Byredo Casablanca Lily: $550 for 1oz. Alaïa Paris: $2500 for 33oz. Smelling like a warm breeze in Tunisia: priceless. Whatever feeling or memory you wish to invoke, there's a nuanced fragrance for it, and it can cost a pretty penny.
Typically, luxury perfumes are extraordinarily expensive because their ingredients are rare, not just because the branding is so posh (although, admittedly, that can definitely be a factor). Many of these scents are crafted from the exquisite oils extracted from delicate flower petals or tree roots, or even musk from male deer. Cheaper perfumes, on the other hand, usually feature ingredients that are more common and easier to procure, or synthetic chemicals created in a lab.
Here's the lowdown on why exactly perfumes are so pricey.
Ingredients are the main thing that drives up the cost of perfumes. Some contain rare flower petals or the essences of unusual roots; think tuberose and jasmine. The scarcity of an ingredient—say, one that blooms for only one month a year—can add to its value.
For example, the fragrance that branded in the 1930s as "the world's most expensive perfume," Jean Patou Joy ($190), was so upscale because it takes 10,600 jasmine flowers and 28 dozen May roses to make a single bottle.

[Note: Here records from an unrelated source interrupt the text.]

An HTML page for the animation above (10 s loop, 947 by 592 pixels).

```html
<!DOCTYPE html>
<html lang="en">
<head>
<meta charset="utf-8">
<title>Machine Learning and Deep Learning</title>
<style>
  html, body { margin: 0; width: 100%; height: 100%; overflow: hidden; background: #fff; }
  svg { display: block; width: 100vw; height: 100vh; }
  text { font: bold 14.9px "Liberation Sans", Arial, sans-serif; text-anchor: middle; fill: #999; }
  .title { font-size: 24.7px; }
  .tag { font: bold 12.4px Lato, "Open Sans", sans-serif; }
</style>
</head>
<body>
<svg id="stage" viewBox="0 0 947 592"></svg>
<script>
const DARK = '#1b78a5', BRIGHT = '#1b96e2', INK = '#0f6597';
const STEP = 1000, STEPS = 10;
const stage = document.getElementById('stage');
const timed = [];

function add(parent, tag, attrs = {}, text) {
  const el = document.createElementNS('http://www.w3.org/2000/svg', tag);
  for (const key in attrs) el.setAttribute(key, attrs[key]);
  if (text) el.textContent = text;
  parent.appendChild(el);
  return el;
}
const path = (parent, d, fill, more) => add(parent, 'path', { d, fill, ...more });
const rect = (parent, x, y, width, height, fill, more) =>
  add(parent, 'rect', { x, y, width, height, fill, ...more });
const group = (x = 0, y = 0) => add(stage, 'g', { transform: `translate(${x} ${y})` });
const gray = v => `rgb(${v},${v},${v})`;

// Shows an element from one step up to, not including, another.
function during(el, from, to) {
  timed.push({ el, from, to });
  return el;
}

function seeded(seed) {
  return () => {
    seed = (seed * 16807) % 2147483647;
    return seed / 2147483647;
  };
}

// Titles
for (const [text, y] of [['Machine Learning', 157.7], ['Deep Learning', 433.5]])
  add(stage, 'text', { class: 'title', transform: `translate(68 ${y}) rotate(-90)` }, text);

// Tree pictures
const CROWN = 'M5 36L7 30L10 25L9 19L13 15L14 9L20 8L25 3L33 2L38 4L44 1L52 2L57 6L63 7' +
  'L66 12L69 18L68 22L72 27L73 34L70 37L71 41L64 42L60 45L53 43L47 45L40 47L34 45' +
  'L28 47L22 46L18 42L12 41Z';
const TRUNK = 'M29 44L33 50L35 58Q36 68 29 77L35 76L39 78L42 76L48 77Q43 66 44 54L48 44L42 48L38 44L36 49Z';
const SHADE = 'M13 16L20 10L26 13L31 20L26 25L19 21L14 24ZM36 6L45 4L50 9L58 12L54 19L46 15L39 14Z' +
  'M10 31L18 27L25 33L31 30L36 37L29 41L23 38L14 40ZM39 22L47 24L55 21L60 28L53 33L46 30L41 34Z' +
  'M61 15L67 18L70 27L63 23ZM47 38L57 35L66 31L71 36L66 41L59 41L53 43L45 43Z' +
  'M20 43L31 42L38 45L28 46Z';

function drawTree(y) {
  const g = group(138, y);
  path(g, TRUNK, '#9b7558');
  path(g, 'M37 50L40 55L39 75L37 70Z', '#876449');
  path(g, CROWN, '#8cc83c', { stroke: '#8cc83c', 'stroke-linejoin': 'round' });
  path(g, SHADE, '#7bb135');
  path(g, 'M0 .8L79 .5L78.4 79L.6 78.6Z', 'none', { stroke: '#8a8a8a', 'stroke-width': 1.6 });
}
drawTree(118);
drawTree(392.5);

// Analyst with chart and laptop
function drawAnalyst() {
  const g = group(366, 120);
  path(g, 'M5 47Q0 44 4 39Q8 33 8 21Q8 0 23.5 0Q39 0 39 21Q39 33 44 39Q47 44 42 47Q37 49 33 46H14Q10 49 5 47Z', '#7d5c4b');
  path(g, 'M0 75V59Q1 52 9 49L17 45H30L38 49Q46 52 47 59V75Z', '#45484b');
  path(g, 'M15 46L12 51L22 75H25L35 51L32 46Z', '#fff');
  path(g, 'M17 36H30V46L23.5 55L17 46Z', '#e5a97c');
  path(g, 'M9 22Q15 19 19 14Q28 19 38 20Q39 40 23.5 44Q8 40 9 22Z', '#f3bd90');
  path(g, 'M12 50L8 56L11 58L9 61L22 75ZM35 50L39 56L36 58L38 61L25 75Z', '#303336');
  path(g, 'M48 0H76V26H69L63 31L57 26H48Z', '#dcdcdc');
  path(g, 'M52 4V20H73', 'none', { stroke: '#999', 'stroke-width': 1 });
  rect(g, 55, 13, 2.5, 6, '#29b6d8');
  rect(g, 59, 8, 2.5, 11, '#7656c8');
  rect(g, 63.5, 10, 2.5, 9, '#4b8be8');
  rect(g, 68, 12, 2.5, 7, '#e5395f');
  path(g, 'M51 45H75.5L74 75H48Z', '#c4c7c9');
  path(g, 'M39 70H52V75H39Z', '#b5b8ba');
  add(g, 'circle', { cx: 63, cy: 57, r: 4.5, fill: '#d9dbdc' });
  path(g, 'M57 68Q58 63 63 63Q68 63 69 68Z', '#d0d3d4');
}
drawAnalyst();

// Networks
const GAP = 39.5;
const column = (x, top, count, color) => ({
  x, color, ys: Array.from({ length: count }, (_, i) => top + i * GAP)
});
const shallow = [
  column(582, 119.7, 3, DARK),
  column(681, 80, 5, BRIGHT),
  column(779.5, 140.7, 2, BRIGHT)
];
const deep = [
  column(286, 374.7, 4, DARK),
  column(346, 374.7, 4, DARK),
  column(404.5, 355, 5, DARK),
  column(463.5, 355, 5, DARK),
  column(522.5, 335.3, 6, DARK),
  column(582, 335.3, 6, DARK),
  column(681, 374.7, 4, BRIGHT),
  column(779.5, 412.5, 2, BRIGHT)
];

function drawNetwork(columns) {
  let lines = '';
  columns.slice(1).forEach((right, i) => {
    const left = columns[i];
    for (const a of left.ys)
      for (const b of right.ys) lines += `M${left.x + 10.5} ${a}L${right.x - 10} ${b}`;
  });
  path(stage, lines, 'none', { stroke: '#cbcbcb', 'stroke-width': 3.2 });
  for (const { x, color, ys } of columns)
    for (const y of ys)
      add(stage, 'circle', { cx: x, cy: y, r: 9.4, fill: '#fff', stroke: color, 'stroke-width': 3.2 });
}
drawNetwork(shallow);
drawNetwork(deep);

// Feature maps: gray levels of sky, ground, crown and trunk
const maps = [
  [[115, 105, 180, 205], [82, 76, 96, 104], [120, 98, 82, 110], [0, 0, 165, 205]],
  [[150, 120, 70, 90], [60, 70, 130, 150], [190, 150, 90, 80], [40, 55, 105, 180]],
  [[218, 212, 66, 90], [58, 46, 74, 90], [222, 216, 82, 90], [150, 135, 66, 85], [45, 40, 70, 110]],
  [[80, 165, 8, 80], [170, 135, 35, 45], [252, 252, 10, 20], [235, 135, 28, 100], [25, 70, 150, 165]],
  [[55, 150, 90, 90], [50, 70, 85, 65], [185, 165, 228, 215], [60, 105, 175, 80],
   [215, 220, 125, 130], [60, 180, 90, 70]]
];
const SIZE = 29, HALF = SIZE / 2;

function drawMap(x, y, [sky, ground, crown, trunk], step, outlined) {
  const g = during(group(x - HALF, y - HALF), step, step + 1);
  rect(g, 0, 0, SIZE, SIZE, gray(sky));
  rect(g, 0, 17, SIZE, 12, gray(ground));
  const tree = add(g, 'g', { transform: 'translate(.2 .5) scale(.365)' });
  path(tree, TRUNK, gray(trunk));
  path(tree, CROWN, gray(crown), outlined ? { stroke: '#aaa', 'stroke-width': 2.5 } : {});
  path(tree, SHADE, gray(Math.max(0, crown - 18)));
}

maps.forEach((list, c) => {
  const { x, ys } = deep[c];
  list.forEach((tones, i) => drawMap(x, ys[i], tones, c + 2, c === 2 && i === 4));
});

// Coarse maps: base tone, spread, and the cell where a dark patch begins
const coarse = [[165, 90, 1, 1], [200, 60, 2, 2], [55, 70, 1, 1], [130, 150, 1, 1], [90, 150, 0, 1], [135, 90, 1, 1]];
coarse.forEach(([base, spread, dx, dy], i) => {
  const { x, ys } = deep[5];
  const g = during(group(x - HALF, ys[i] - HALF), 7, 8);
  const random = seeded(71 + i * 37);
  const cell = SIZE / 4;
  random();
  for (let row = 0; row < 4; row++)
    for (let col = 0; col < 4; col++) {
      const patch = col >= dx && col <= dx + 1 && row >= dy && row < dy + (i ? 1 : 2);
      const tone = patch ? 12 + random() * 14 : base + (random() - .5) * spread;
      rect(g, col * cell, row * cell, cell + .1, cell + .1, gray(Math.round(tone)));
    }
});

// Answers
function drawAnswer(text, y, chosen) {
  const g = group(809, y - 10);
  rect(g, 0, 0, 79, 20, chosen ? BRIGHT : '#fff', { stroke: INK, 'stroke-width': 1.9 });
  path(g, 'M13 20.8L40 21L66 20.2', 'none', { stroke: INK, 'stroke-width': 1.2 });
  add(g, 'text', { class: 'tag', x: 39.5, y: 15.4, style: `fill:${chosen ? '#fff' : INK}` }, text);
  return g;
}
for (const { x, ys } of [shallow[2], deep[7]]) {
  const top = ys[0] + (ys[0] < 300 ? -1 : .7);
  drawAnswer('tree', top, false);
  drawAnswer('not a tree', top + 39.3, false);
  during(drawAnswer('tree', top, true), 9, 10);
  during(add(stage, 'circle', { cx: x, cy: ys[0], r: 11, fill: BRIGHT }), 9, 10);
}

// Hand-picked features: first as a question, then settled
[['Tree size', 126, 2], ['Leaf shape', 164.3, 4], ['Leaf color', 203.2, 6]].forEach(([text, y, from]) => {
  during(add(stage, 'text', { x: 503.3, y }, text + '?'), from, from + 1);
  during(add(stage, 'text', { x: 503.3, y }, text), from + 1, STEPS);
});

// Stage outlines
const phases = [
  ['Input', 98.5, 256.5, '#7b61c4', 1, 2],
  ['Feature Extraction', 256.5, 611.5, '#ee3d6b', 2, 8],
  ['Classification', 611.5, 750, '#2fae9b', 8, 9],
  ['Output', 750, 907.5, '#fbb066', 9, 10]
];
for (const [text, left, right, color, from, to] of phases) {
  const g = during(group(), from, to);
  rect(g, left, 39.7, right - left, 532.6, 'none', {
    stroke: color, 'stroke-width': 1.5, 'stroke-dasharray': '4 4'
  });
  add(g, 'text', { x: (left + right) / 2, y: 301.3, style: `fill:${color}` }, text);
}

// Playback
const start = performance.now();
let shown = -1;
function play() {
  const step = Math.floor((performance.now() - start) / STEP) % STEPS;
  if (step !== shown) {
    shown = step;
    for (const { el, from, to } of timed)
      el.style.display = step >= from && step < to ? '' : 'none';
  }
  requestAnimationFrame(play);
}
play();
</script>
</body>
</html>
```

Some of the ingredients that are most prized in the perfume industry include the following:
- Jasmine: It takes around 240,000 handpicked jasmine flowers to yield one ounce of essential oil.

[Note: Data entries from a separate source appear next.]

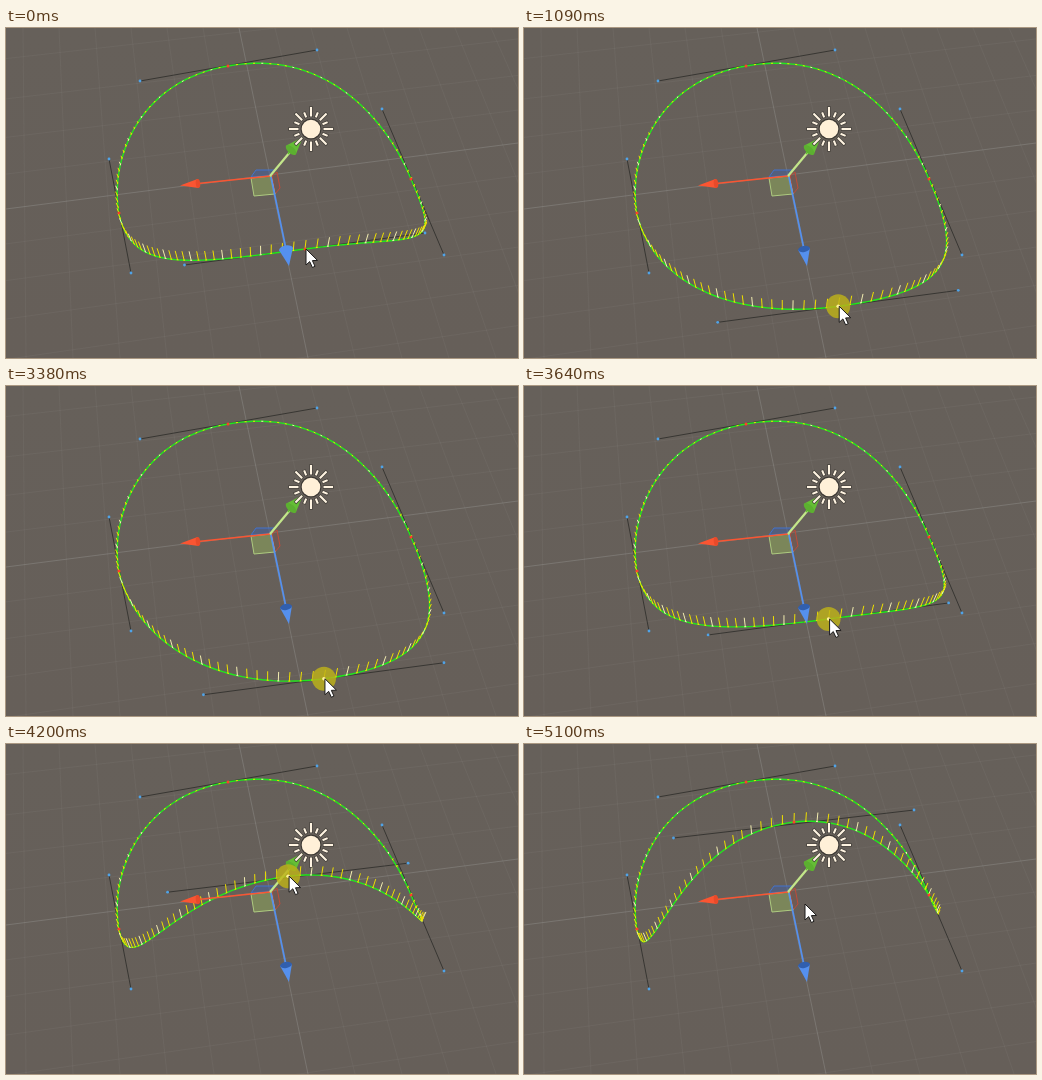
These frames come from a looping animation (512 px wide and 330 px high, 5150 ms). An HTML page with a canvas:

```html
<!DOCTYPE html>
<html lang="en">
<head>
<meta charset="utf-8">
<title>Spline editing</title>
<style>
html, body { margin: 0; width: 100%; height: 100%; overflow: hidden; background: #66605a; }
canvas { display: block; }
</style>
</head>
<body>
<canvas id="stage" width="512" height="330"></canvas>
<script>
const ctx = document.getElementById('stage').getContext('2d');
const LOOP = 5150;
const STEPS = 30; // ticks per curve segment
const RELEASE = 4830;

const clamp = u => Math.min(1, Math.max(0, u));
const span = (t, from, to) => clamp((t - from) / (to - from));
const mix = (a, b, u) => a.map((v, i) => v + (b[i] - v) * u);
const smooth = u => u * u * (3 - 2 * u);
const easeOut = u => 1 - (1 - u) ** 1.65;

// The dragged knot goes down, rests, then goes up.
function knotAt(t) {
  const start = [299, 221], low = [318, 293], high = [270, 78];
  if (t > 3380) return mix(low, high, easeOut(span(t, 3380, RELEASE)));
  const nudged = mix(start, [300, 223], span(t, 70, 200));
  return mix(nudged, low, smooth(span(t, 400, 1380)));
}

function mouseAt(t) {
  const [x, y] = knotAt(t);
  const away = mix([x + 1, y], [306, 146], span(t, RELEASE, 4950));
  return mix(away, [281, 160], span(t, 4950, 5100));
}

function line(x1, y1, x2, y2, color, width = 1) {
  ctx.strokeStyle = color;
  ctx.lineWidth = width;
  ctx.beginPath();
  ctx.moveTo(x1, y1);
  ctx.lineTo(x2, y2);
  ctx.stroke();
}

function poly(points, fill, stroke) {
  ctx.beginPath();
  points.forEach(p => ctx.lineTo(...p));
  ctx.closePath();
  ctx.fillStyle = fill;
  ctx.fill();
  if (!stroke) return;
  ctx.strokeStyle = stroke;
  ctx.lineWidth = 1;
  ctx.stroke();
}

function dot(x, y, r, color) {
  ctx.fillStyle = color;
  ctx.beginPath();
  ctx.arc(x, y, r, 0, Math.PI * 2);
  ctx.fill();
}

function drawFloor() {
  const g = ctx.createLinearGradient(0, 0, 0, 330);
  g.addColorStop(0, '#66605a');
  g.addColorStop(1, '#665f59');
  ctx.fillStyle = g;
  ctx.fillRect(0, 0, 512, 330);
  for (let k = -8; k <= 8; k++) {
    const color = `rgba(205,210,210,${k ? 0.05 : 0.19})`;
    const bend = 0.9 * k * Math.abs(k);
    line(233 + 36 * k, 0, 302 + 47 * k, 330, color);
    line(0, 181 + 34 * k + bend, 512, 115 + 32 * k + bend, color);
  }
}

// Cubic seen in perspective: lower points are nearer and weigh less.
function cubic(points, u) {
  const v = 1 - u;
  const basis = [v * v * v, 3 * v * v * u, 3 * v * u * u, u * u * u];
  let x = 0, y = 0, sum = 0;
  points.forEach((p, i) => {
    const w = basis[i] / (1080 + p[1]);
    x += w * p[0];
    y += w * p[1];
    sum += w;
  });
  return [x / sum, y / sum];
}

function drawSpline(x, y, selected) {
  const lift = clamp((221 - y) / 120);
  const knots = [
    { p: [113, 185], from: [103, 131], to: [125, 245] },
    { p: [x, y], from: [x - 120.5, y + 16], to: [x + 120, y - 16 + 4 * lift] },
    { p: [405, 151], from: [438, 227], to: [376, 81] },
    { p: [222, 38], from: [311, 22], to: [134, 53] }
  ];
  const segments = knots.map((k, i) => {
    const n = knots[(i + 1) % 4];
    return [k.p, k.to, n.from, n.p];
  });

  for (const k of knots) line(...k.from, ...k.to, '#33312e', 0.9);

  ctx.strokeStyle = '#20e81c';
  ctx.lineWidth = 1.4;
  ctx.beginPath();
  for (const s of segments)
    for (let i = 0; i < 60; i++) ctx.lineTo(...cubic(s, i / 60));
  ctx.closePath();
  ctx.stroke();

  for (const s of segments) {
    for (let i = 0; i < STEPS; i++) {
      const [px, py] = cubic(s, i / STEPS);
      const [qx, qy] = cubic(s, (i + 0.2) / STEPS);
      const len = Math.hypot(qx - px, qy - py), tx = (qx - px) / len, ty = (qy - py) / len;
      const size = 9 * ((1 + tx) / 2) ** 1.3;
      const lean = (px - 260) / 150 * 0.45;
      const color = i % 4 == 2 ? '#f2edb0' : '#eee000';
      line(px - tx, py - ty, px + tx, py + ty, color);
      line(px, py, px + lean * size, py - size, color);
    }
  }

  for (const k of knots) {
    dot(...k.from, 1.4, '#4fa3e8');
    dot(...k.to, 1.4, '#4fa3e8');
    dot(...k.p, 1.5, '#ff4028');
  }
  if (selected) dot(x, y, 2.4, '#a01010');
}

function drawArrow(start, base, tip, half, color, cap) {
  const [dx, dy] = [tip[0] - base[0], tip[1] - base[1]];
  const len = Math.hypot(dx, dy), nx = -dy / len * half, ny = dx / len * half;
  line(...start, ...base, color, 1.7);
  poly([tip, [base[0] + nx, base[1] + ny], [base[0] - nx, base[1] - ny]], color);
  ctx.fillStyle = cap;
  ctx.beginPath();
  ctx.ellipse(...base, half, half * 0.5, Math.atan2(ny, nx), 0, Math.PI * 2);
  ctx.fill();
}

function drawGizmo(lit) {
  poly([[245, 149], [250, 142], [268, 142], [264, 148]], 'rgba(60,95,170,.45)', '#4272cc');
  poly([[266, 148], [271, 144], [274, 160], [269, 166]], 'rgba(150,70,60,.2)', '#c04c3a');
  poly([[245, 150], [265, 148], [269, 166], [248, 168]], 'rgba(135,155,90,.65)', '#aecb80');
  drawArrow([264, 148], [192, 155.5], [174, 157.5], 4.5, '#fa5532', '#e84a2a');
  line(264, 148, 284, 124, '#c3e68a', 2.2);
  drawArrow([282, 126], [285, 122], [297, 109], 6.5, '#64be35', '#5cb030');
  drawArrow([265, 149], [280, 221], [283, 238], lit ? 7 : 6, '#5590ee', lit ? '#5590ee' : '#315fae');
}

function drawSun() {
  const rays = (color, width, extra) => {
    for (let i = 0; i < 16; i++) {
      const a = i * Math.PI / 8, c = Math.cos(a), s = Math.sin(a);
      const from = 12.5 - extra, to = (i % 2 ? 18 : 22) + extra;
      line(305 + c * from, 101 + s * from, 305 + c * to, 101 + s * to, color, width);
    }
  };
  rays('#3d3934', 3.4, 0.6);
  rays('#fff4e2', 2.1, 0);
  dot(305, 101, 10.5, '#3d3934');
  dot(305, 101, 9.3, '#fff0d8');
}

function drawCursor(x, y) {
  const shape = [[0, 0], [0, 16], [3.7, 12.6], [6.4, 18.5], [9, 17.3], [6.4, 11.6], [11.5, 11.4]];
  poly(shape.map(p => [x + p[0], y + p[1]]), '#fff', '#1c1b1a');
}

function draw(t) {
  const pressed = (t >= 70 && t < 1670) || (t >= 3380 && t < RELEASE);
  const [x, y] = knotAt(t);
  const [mx, my] = mouseAt(t);
  drawFloor();
  drawSpline(x, y, t >= 1670 && t < 3380);
  drawGizmo(t < 70);
  drawSun();
  if (pressed) {
    dot(x, y, 12, 'rgba(190,178,25,.82)');
    dot(x, y, 1.8, '#fff29a');
  }
  drawCursor(mx, my);
}

function frame() {
  draw(performance.now() % LOOP);
  requestAnimationFrame(frame);
}
frame();
</script>
</body>
</html>
```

- Bulgarian rose: These roses are handpicked each May from a valley in Bulgaria where they've been cultivated for centuries.
- Oud: This oil is distilled from the heartwood of agarwood that's been infected with a certain type of mold.
- Ambergris: This is a waxy substance that comes from the intestines of sperm whales.
- Orris: Considered one of the rarest perfume ingredients, this is derived from the root of the iris.
Occasionally, luxury scents also contain synthetic ingredients that are difficult or expensive to make.
Some companies spend millions on marketing their perfumes. They splurge on A-list celebrity spokespersons and extravagant ad campaigns. Some brands market perfumes similarly to art or very fine wines, even going so far as creating only so many bottles to be sold. The exclusivity generates hype, and buyers with lavish taste are consistently more than willing to pay the price—perhaps for the bragging rights that come with owning a coveted bottle of something so special.
Spritzing on perfume is almost ritualistic for some. Perfumers know that beautiful packaging can elevate that experience, as well as make a product stand out in a sea of fragrances. For example, some of the world's most costly scents come in Baccarat crystal bottles. Baccarat, a French company, creates and sells the finest crystal in the world; the price of the bottle itself makes it extremely valuable. Other bottles boast embellishments like diamonds and solid gold details.
An expensive bottle of perfume is an ultimate luxury, and absolutely a status symbol. Is it worth it? If it makes you feel like a million bucks, maybe it is. Only you can decide how much you value your scent. One thing's for sure: perfumers are banking on you valuing it highly.